Reproduce exactly the lines below from the one containing "height: 1200px;" through the one containing "background: var(--root);", including both, and nothing else.

───── Data records

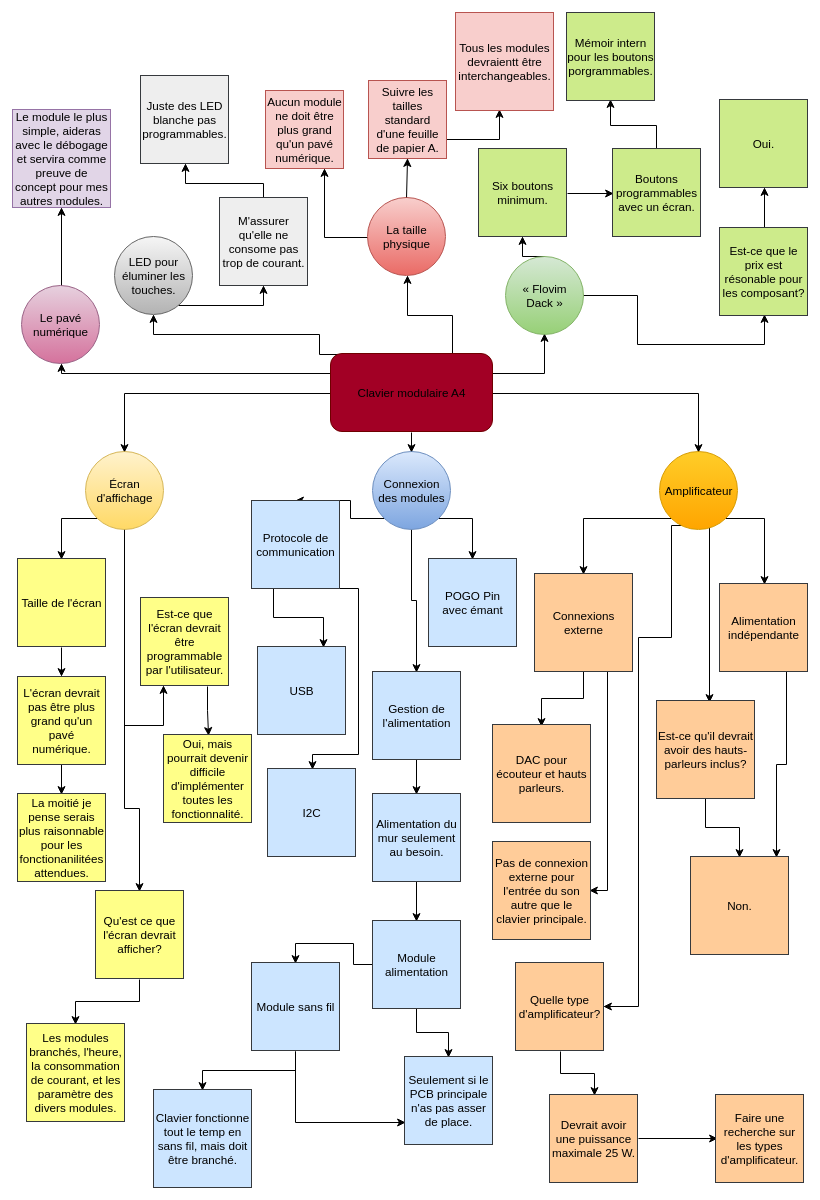
<!DOCTYPE html>
<html lang="fr">
<head>
<meta charset="utf-8">
<title>Clavier modulaire A4</title>
<style>
:root {
  --ink: #000;
  --edge: #36393d;
  --root: #a20025;
  --root-edge: #6f0000;
  --purple: #e1d5e7;
  --gray: #eee;
  --red: #f8cecc;
  --green: #cdeb8b;
  --yellow: #ffff88;
  --blue: #cce5ff;
  --orange: #ffcc99;
}
* { box-sizing: border-box; }
body { margin: 0; background: #fff; }
.mindmap {
  position: relative;
  width: 820px;
  height: 1200px;
  overflow: hidden;
  background: #fff;
  color: var(--ink);
  font: 11.7px/14px "Liberation Sans", Arial, sans-serif;
}
.links { position: absolute; left: 0; top: 0; }
.links path { fill: none; stroke: var(--ink); }
.links .tip { fill: var(--ink); stroke-linejoin: round; }
.node {
  position: absolute;
  left: var(--x);
  top: var(--y);
  width: 89px;
  height: 89px;
  display: flex;
  align-items: center;
  justify-content: center;
  text-align: center;
  white-space: nowrap;
  border: 1px solid var(--edge);
}
.large { width: 99px; height: 99px; }
.small { width: 79px; height: 79px; }
.topic { width: 79px; height: 79px; border-radius: 50%; }
.root {
  width: 163px;
  height: 79px;
  border-radius: 12px;
  background: var(--root);
  border-color: var(--root-edge);
}
.purple { background: var(--purple); border-color: #9673a6; }
.gray { background: var(--gray); }
.red { background: var(--red); border-color: #b85450; }
.green { background: var(--green); }
.yellow { background: var(--yellow); }
.blue { background: var(--blue); }
.orange { background: var(--orange); }
.numpad { background: linear-gradient(#e6d0de, #d5739d); border-color: #996185; }
.led { background: linear-gradient(#f5f5f5, #b3b3b3); border-color: #666; }
.size { background: linear-gradient(#f8cecc, #ea6b66); border-color: #b85450; }
.deck { background: linear-gradient(#d5e8d4, #97d077); border-color: #82b366; }
.screen { background: linear-gradient(#fff2cc, #ffd966); border-color: #d6b656; }
.modules { background: linear-gradient(#dae8fc, #7ea6e0); border-color: #6c8ebf; }
.amp { background: linear-gradient(#ffcd28, #ffa500); border-color: #d79b00; }
</style>
</head>
<body>
<main class="mindmap">
  <svg class="links" width="820" height="1200" viewBox="0 0 820 1200" aria-hidden="true">
    <defs>
      <marker id="arrow" markerUnits="userSpaceOnUse" markerWidth="12" markerHeight="12" refX="9" refY="6" orient="auto">
        <path class="tip" d="M9 6 2 9.5 4 6 2 2.5Z"/>
      </marker>
    </defs>
    <g transform="translate(.5 .5)" marker-end="url(#arrow)">
      <g id="root-links">
        <path marker-end="url(#arrow)" d="M330 373H61V364"/>
        <path marker-end="url(#arrow)" d="M345 354H319V334H153V315"/>
        <path marker-end="url(#arrow)" d="M452 354V315H407V276"/>
        <path marker-end="url(#arrow)" d="M492 373H544V334"/>
        <path marker-end="url(#arrow)" d="M330 393H124V451"/>
        <path marker-end="url(#arrow)" d="M411 432V451"/>
        <path marker-end="url(#arrow)" d="M492 393H698V451"/>
      </g>
      <g id="upper-links">
        <path marker-end="url(#arrow)" d="M61 286V208"/>
        <path marker-end="url(#arrow)" d="M178 305H263V286"/>
        <path marker-end="url(#arrow)" d="M263 198V183H185V164"/>
        <path marker-end="url(#arrow)" d="M368 237H324V169"/>
        <path marker-end="url(#arrow)" d="M406 198 407 159"/>
        <path marker-end="url(#arrow)" d="M446 139H499V110"/>
        <path marker-end="url(#arrow)" d="M544 256H522V237"/>
        <path marker-end="url(#arrow)" d="M567 193H612"/>
        <path marker-end="url(#arrow)" d="M656 149V125H610V100"/>
        <path marker-end="url(#arrow)" d="M583 295H637V344H764V315"/>
        <path marker-end="url(#arrow)" d="M764 227V188"/>
      </g>
      <g id="screen-links">
        <path marker-end="url(#arrow)" d="M98 518H61V558"/>
        <path marker-end="url(#arrow)" d="M61 647V675"/>
        <path marker-end="url(#arrow)" d="M61 764V793"/>
        <path marker-end="url(#arrow)" d="M124 529V725H163V686"/>
        <path marker-end="url(#arrow)" d="M124 529V808H139V890"/>
        <path marker-end="url(#arrow)" d="M207 686V710L208 734"/>
        <path marker-end="url(#arrow)" d="M139 979V1001H75V1023"/>
      </g>
      <g id="module-links">
        <path marker-end="url(#arrow)" d="M385 518H350V500H296"/>
        <path marker-end="url(#arrow)" d="M437 518H472V558"/>
        <path marker-end="url(#arrow)" d="M411 529V600H416V671"/>
        <path marker-end="url(#arrow)" d="M273 588V617H323V646"/>
        <path marker-end="url(#arrow)" d="M339 588H358V754H312V768"/>
        <path marker-end="url(#arrow)" d="M416 759V793"/>
        <path marker-end="url(#arrow)" d="M416 881V920"/>
        <path marker-end="url(#arrow)" d="M372 964H353V943H295V962"/>
        <path marker-end="url(#arrow)" d="M416 1008V1032H448V1056"/>
        <path marker-end="url(#arrow)" d="M295 1051V1070H202V1089"/>
        <path marker-end="url(#arrow)" d="M295 1051V1122H404"/>
      </g>
      <g id="amp-links">
        <path marker-end="url(#arrow)" d="M672 518H583V573"/>
        <path marker-end="url(#arrow)" d="M724 518H764V583"/>
        <path marker-end="url(#arrow)" d="M682 525H671V637H638V1006H604"/>
        <path d="M709 527V701"/>
        <path marker-end="url(#arrow)" d="M583 671V698H541V725"/>
        <path marker-end="url(#arrow)" d="M607 671V890H590"/>
        <path marker-end="url(#arrow)" d="M786 671V764H776V856"/>
        <path marker-end="url(#arrow)" d="M705 798V827H739V856"/>
        <path marker-end="url(#arrow)" d="M560 1051V1073H594V1094"/>
        <path marker-end="url(#arrow)" d="M638 1138H716"/>
      </g>
    </g>
  </svg>

  <div class="node root" style="--x:330px;--y:353px">Clavier modulaire A4</div>

  <div class="node topic numpad" style="--x:21px;--y:285px">Le pavé<br>numérique</div>
  <div class="node large purple" style="--x:12px;--y:109px">Le module le plus<br>simple, aideras<br>avec le débogage<br>et servira comme<br>preuve de<br>concept pour mes<br>autres modules.</div>

  <div class="node topic led" style="--x:114px;--y:236px">LED pour<br>éluminer les<br>touches.</div>
  <div class="node gray" style="--x:219px;--y:197px">M'assurer<br>qu'elle ne<br>consome pas<br>trop de courant.</div>
  <div class="node gray" style="--x:140px;--y:75px">Juste des LED<br>blanche pas<br>programmables.</div>

  <div class="node topic size" style="--x:367px;--y:197px">La taille<br>physique</div>
  <div class="node small red" style="--x:265px;--y:90px">Aucun module<br>ne doit être<br>plus grand<br>qu'un pavé<br>numérique.</div>
  <div class="node small red" style="--x:368px;--y:80px">Suivre les<br>tailles<br>standard<br>d'une feuille<br>de papier A.</div>
  <div class="node large red" style="--x:455px;--y:12px">Tous les modules<br>devraientt être<br>interchangeables.</div>

  <div class="node topic deck" style="--x:505px;--y:256px">« Flovim<br>Dack »</div>
  <div class="node green" style="--x:478px;--y:148px">Six boutons<br>minimum.</div>
  <div class="node green" style="--x:612px;--y:148px">Boutons<br>programmables<br>avec un écran.</div>
  <div class="node green" style="--x:566px;--y:12px">Mémoir intern<br>pour les boutons<br>porgrammables.</div>
  <div class="node green" style="--x:719px;--y:227px">Est-ce que le<br>prix est<br>résonable pour<br>les composant?</div>
  <div class="node green" style="--x:719px;--y:99px">Oui.</div>

  <div class="node topic screen" style="--x:85px;--y:451px">Écran<br>d'affichage</div>
  <div class="node yellow" style="--x:17px;--y:558px">Taille de l'écran</div>
  <div class="node yellow" style="--x:17px;--y:676px">L'écran devrait<br>pas être plus<br>grand qu'un<br>pavé<br>numérique.</div>
  <div class="node yellow" style="--x:17px;--y:793px">La moitié je<br>pense serais<br>plus raisonnable<br>pour les<br>fonctionanilitées<br>attendues.</div>
  <div class="node yellow" style="--x:140px;--y:597px">Est-ce que<br>l'écran devrait<br>être<br>programmable<br>par l'utilisateur.</div>
  <div class="node yellow" style="--x:163px;--y:734px">Oui, mais<br>pourrait devenir<br>difficile<br>d'implémenter<br>toutes les<br>fonctionnalité.</div>
  <div class="node yellow" style="--x:95px;--y:890px">Qu'est ce que<br>l'écran devrait<br>afficher?</div>
  <div class="node large yellow" style="--x:26px;--y:1023px">Les modules<br>branchés, l'heure,<br>la consommation<br>de courant, et les<br>paramètre des<br>divers modules.</div>

  <div class="node topic modules" style="--x:372px;--y:451px">Connexion<br>des modules</div>
  <div class="node blue" style="--x:251px;--y:500px">Protocole de<br>communication</div>
  <div class="node blue" style="--x:257px;--y:646px">USB</div>
  <div class="node blue" style="--x:267px;--y:768px">I2C</div>
  <div class="node blue" style="--x:428px;--y:558px">POGO Pin<br>avec émant</div>
  <div class="node blue" style="--x:372px;--y:671px">Gestion de<br>l'alimentation</div>
  <div class="node blue" style="--x:372px;--y:793px">Alimentation du<br>mur seulement<br>au besoin.</div>
  <div class="node blue" style="--x:372px;--y:920px">Module<br>alimentation</div>
  <div class="node blue" style="--x:251px;--y:962px">Module sans fil</div>
  <div class="node large blue" style="--x:153px;--y:1089px">Clavier fonctionne<br>tout le temp en<br>sans fil, mais doit<br>être branché.</div>
  <div class="node blue" style="--x:404px;--y:1056px">Seulement si le<br>PCB principale<br>n'as pas asser<br>de place.</div>

  <div class="node topic amp" style="--x:659px;--y:451px">Amplificateur</div>
  <div class="node large orange" style="--x:534px;--y:573px">Connexions<br>externe</div>
  <div class="node large orange" style="--x:492px;--y:724px">DAC pour<br>écouteur et hauts<br>parleurs.</div>
  <div class="node large orange" style="--x:492px;--y:841px">Pas de connexion<br>externe pour<br>l'entrée du son<br>autre que le<br>clavier principale.</div>
  <div class="node orange" style="--x:719px;--y:583px">Alimentation<br>indépendante</div>
  <div class="node large orange" style="--x:656px;--y:700px">Est-ce qu'il devrait<br>avoir des hauts-<br>parleurs inclus?</div>
  <div class="node large orange" style="--x:690px;--y:856px">Non.</div>
  <div class="node orange" style="--x:515px;--y:962px">Quelle type<br>d'amplificateur?</div>
  <div class="node orange" style="--x:549px;--y:1094px">Devrait avoir<br>une puissance<br>maximale 25 W.</div>
  <div class="node orange" style="--x:715px;--y:1094px">Faire une<br>recherche sur<br>les types<br>d'amplificateur.</div>
</main>
</body>
</html>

──────────

• [Written response]
  height: 1200px;
  overflow: hidden;
  background: #fff;
  color: var(--ink);
  font: 11.7px/14px "Liberation Sans", Arial, sans-serif;
}
.links { position: absolute; left: 0; top: 0; }
.links path { fill: none; stroke: var(--ink); }
.links .tip { fill: var(--ink); stroke-linejoin: round; }
.node {
  position: absolute;
  left: var(--x);
  top: var(--y);
  width: 89px;
  height: 89px;
  display: flex;
  align-items: center;
  justify-content: center;
  text-align: center;
  white-space: nowrap;
  border: 1px solid var(--edge);
}
.large { width: 99px; height: 99px; }
.small { width: 79px; height: 79px; }
.topic { width: 79px; height: 79px; border-radius: 50%; }
.root {
  width: 163px;
  height: 79px;
  border-radius: 12px;
  background: var(--root);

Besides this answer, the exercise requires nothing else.